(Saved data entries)
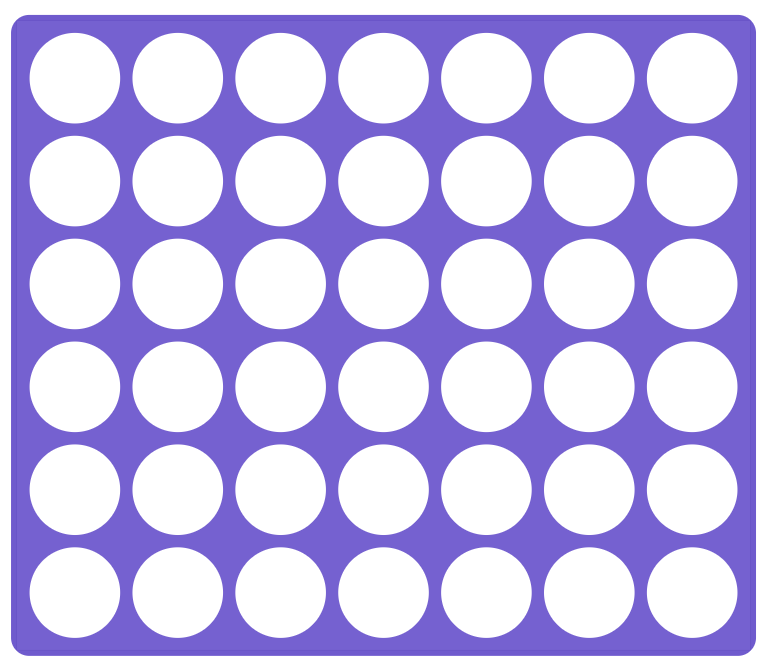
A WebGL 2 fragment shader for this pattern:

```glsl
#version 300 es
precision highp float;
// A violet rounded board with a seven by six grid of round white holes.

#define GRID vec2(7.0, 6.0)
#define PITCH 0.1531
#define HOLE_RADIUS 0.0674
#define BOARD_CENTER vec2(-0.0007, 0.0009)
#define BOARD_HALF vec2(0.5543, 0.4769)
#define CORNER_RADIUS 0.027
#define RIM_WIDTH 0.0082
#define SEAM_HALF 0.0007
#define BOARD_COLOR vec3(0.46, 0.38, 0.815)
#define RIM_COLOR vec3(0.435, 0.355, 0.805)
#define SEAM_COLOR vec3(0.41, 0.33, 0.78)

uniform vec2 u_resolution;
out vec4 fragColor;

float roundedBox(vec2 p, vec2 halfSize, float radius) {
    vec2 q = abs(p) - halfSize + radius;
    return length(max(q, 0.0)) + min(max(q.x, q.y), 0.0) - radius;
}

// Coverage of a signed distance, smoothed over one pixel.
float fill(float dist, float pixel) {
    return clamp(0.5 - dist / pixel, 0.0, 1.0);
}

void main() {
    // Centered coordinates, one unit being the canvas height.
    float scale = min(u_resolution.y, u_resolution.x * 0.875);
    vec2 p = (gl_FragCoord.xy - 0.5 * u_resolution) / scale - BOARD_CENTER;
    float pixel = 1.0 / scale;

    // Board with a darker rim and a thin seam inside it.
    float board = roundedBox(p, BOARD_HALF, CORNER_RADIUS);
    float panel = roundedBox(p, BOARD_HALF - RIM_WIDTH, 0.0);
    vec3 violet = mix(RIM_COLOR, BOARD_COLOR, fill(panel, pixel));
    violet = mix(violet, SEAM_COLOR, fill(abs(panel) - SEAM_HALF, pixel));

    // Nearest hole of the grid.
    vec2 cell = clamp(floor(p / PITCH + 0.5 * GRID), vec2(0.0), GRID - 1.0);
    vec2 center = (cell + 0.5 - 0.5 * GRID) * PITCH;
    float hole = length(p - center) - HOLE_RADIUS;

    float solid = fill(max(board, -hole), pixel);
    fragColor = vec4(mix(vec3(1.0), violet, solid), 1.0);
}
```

* **PROBLEM STATEMENT**
Give the number of lines in the records where the word "violet" occurs, and add nothing.

* **EXERCISE OUTPUT**
4